══ TASK INPUTS ══

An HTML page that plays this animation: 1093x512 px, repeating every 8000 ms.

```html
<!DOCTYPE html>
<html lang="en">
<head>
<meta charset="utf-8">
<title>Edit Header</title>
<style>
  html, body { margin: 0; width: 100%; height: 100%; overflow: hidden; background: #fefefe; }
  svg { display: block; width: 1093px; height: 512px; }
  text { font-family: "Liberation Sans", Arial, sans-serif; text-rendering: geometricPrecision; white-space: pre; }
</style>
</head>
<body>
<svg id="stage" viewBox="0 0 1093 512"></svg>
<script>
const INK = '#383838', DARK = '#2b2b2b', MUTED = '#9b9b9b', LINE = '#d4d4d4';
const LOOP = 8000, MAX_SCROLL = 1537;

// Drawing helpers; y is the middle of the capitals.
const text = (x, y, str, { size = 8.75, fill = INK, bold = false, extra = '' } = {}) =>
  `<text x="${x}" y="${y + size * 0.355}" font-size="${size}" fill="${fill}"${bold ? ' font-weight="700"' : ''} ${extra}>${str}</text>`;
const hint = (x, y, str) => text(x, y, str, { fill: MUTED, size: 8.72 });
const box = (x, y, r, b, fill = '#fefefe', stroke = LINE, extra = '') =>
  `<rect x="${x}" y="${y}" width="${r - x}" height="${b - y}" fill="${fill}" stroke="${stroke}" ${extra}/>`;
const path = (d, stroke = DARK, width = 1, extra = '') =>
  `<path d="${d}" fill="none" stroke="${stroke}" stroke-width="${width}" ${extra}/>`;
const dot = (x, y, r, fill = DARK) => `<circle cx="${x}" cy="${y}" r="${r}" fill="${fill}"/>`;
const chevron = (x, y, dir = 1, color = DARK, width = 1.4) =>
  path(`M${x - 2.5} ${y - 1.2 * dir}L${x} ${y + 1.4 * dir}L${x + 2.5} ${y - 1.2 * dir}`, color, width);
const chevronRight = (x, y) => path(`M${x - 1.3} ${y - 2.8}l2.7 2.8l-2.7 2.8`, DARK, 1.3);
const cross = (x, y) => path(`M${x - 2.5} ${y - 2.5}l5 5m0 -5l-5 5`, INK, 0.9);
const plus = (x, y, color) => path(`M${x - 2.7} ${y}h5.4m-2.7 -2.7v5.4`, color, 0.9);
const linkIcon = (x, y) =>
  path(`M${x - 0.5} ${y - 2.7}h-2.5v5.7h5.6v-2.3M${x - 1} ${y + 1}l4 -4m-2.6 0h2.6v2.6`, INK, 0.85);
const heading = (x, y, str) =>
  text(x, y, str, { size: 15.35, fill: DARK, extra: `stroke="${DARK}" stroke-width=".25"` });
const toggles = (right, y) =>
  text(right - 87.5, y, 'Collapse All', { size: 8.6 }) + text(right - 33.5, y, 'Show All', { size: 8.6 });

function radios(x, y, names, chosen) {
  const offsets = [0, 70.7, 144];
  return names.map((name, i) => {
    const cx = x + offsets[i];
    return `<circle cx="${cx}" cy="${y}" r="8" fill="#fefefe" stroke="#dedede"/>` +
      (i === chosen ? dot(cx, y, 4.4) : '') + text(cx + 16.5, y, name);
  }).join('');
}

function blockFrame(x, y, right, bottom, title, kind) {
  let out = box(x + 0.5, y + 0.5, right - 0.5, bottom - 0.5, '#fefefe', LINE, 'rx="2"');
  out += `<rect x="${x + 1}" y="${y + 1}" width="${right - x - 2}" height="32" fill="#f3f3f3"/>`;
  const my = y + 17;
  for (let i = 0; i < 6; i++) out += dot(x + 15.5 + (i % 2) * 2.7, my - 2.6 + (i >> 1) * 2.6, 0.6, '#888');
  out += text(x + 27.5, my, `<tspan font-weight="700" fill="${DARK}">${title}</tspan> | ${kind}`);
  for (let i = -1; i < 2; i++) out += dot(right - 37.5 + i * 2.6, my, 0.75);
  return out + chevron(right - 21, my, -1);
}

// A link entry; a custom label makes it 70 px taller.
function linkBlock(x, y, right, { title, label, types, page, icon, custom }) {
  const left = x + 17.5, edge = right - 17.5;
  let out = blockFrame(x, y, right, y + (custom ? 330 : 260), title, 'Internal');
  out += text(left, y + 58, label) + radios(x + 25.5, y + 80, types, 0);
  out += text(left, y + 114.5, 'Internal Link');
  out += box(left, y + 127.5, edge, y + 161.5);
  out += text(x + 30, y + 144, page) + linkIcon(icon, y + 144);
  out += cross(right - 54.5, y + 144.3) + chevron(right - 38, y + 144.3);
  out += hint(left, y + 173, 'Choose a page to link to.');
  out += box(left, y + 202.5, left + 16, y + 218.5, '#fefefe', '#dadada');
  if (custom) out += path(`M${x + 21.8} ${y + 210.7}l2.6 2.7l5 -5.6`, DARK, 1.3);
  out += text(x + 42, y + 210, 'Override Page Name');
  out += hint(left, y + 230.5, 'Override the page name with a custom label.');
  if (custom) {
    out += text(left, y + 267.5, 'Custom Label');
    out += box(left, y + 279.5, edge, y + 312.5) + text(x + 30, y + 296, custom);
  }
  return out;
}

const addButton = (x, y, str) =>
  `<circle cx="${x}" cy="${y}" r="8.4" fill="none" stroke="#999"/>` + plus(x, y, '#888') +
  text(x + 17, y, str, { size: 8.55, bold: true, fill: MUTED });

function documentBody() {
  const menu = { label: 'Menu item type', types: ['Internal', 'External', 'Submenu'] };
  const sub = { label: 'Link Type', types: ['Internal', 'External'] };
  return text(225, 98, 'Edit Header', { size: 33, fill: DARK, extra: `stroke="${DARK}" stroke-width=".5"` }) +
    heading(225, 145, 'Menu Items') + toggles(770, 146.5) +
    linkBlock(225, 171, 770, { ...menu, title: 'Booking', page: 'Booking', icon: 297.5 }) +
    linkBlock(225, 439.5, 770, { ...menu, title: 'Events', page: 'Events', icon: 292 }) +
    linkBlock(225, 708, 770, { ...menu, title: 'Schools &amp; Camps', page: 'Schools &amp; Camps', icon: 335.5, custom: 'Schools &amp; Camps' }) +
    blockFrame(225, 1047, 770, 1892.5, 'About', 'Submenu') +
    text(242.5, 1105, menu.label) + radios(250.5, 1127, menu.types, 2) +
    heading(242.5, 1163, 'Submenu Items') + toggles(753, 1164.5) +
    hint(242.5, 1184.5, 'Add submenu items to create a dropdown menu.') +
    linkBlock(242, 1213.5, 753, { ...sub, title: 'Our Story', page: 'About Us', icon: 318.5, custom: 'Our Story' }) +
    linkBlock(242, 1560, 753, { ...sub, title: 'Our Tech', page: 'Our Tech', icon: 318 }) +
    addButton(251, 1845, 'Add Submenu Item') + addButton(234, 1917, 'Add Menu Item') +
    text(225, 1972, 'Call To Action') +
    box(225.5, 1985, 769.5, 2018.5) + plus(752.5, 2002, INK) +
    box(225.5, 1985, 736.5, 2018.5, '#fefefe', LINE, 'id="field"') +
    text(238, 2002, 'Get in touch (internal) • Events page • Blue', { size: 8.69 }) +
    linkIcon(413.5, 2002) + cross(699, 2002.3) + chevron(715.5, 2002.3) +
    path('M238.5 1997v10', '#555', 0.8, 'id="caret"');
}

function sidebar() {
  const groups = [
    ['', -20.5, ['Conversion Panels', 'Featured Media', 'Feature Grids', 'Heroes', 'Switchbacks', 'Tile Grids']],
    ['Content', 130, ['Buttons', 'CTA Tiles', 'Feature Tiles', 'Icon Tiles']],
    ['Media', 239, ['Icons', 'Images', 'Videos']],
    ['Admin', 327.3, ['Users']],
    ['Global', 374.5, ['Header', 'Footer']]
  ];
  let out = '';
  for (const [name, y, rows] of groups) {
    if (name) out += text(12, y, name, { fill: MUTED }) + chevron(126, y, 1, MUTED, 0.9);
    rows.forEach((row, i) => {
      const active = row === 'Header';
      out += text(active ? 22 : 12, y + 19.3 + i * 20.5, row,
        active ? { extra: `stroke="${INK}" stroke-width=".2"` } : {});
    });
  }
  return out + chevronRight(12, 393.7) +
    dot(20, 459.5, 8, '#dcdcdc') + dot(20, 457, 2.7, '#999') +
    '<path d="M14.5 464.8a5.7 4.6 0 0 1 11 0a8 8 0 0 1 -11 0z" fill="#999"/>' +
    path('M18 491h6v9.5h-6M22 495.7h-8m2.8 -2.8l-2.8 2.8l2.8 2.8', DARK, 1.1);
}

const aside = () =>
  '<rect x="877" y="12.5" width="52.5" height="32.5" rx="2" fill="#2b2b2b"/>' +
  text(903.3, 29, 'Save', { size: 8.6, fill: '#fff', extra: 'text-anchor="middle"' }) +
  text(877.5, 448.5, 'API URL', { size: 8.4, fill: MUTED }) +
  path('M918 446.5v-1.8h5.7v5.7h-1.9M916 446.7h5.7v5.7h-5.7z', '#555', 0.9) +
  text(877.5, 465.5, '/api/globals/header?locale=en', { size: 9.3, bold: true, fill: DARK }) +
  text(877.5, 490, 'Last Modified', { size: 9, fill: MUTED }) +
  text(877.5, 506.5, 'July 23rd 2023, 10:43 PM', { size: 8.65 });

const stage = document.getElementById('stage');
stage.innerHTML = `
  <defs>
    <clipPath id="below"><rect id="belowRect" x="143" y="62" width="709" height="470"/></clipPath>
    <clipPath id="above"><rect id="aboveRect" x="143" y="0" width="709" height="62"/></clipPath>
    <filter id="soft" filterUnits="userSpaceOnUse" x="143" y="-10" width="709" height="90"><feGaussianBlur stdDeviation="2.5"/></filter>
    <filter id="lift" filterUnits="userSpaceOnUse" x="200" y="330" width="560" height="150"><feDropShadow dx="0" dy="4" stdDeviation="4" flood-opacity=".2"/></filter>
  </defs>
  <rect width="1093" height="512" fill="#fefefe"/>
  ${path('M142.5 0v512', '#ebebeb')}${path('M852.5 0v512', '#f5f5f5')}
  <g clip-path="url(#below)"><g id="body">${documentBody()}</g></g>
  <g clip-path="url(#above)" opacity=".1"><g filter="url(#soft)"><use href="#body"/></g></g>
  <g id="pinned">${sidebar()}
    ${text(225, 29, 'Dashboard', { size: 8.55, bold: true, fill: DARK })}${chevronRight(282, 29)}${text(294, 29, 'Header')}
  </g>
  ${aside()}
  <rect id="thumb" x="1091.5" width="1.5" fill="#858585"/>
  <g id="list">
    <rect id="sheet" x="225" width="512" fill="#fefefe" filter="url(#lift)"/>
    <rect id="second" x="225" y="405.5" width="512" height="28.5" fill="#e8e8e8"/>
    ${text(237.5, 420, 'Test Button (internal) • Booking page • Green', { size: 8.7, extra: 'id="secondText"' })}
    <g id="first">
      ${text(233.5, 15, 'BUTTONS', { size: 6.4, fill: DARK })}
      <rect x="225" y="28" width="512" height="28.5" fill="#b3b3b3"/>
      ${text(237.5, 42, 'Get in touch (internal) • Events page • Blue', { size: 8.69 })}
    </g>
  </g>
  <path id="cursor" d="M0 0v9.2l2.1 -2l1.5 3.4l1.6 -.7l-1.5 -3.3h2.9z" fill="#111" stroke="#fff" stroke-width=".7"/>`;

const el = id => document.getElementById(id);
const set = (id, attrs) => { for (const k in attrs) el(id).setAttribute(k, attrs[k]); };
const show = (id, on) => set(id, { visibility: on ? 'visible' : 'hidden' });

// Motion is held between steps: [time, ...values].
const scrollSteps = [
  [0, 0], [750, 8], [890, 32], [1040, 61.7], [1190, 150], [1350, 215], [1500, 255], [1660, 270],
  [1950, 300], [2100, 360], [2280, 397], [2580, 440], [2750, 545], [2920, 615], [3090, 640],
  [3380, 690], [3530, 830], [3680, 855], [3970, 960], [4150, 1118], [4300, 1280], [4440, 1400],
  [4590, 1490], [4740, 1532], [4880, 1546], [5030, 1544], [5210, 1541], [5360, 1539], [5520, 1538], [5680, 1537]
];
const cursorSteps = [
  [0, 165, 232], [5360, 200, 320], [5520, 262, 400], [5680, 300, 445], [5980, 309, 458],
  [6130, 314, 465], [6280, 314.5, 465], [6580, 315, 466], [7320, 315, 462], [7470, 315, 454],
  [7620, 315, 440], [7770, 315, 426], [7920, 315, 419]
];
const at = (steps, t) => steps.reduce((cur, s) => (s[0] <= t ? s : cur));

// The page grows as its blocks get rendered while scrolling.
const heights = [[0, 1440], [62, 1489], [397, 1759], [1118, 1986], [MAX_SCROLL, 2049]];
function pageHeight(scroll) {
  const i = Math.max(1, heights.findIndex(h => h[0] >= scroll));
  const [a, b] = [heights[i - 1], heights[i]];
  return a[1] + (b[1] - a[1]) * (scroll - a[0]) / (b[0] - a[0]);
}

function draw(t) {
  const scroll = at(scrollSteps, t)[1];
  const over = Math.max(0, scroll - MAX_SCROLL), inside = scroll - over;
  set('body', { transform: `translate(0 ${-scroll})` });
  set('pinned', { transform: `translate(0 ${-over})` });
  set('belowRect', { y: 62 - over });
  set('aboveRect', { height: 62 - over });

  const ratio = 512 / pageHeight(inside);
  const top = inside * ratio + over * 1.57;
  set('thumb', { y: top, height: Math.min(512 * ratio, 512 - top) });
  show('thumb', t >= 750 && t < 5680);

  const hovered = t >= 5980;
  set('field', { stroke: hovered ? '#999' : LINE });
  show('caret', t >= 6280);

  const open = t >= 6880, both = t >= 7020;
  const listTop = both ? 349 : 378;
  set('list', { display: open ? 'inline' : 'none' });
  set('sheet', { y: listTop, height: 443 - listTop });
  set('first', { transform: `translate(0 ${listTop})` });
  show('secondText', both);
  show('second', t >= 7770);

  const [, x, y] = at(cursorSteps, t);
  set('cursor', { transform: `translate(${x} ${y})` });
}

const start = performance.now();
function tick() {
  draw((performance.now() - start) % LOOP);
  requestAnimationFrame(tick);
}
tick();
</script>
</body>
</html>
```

═══

WHAT IS EXPECTED =
Give back every line of the listing where the word "font" shows up.

RESPONSE =
  text { font-family: "Liberation Sans", Arial, sans-serif; text-rendering: geometricPrecision; white-space: pre; }
  `<text x="${x}" y="${y + size * 0.355}" font-size="${size}" fill="${fill}"${bold ? ' font-weight="700"' : ''} ${extra}>${str}</text>`;
  out += text(x + 27.5, my, `<tspan font-weight="700" fill="${DARK}">${title}</tspan> | ${kind}`);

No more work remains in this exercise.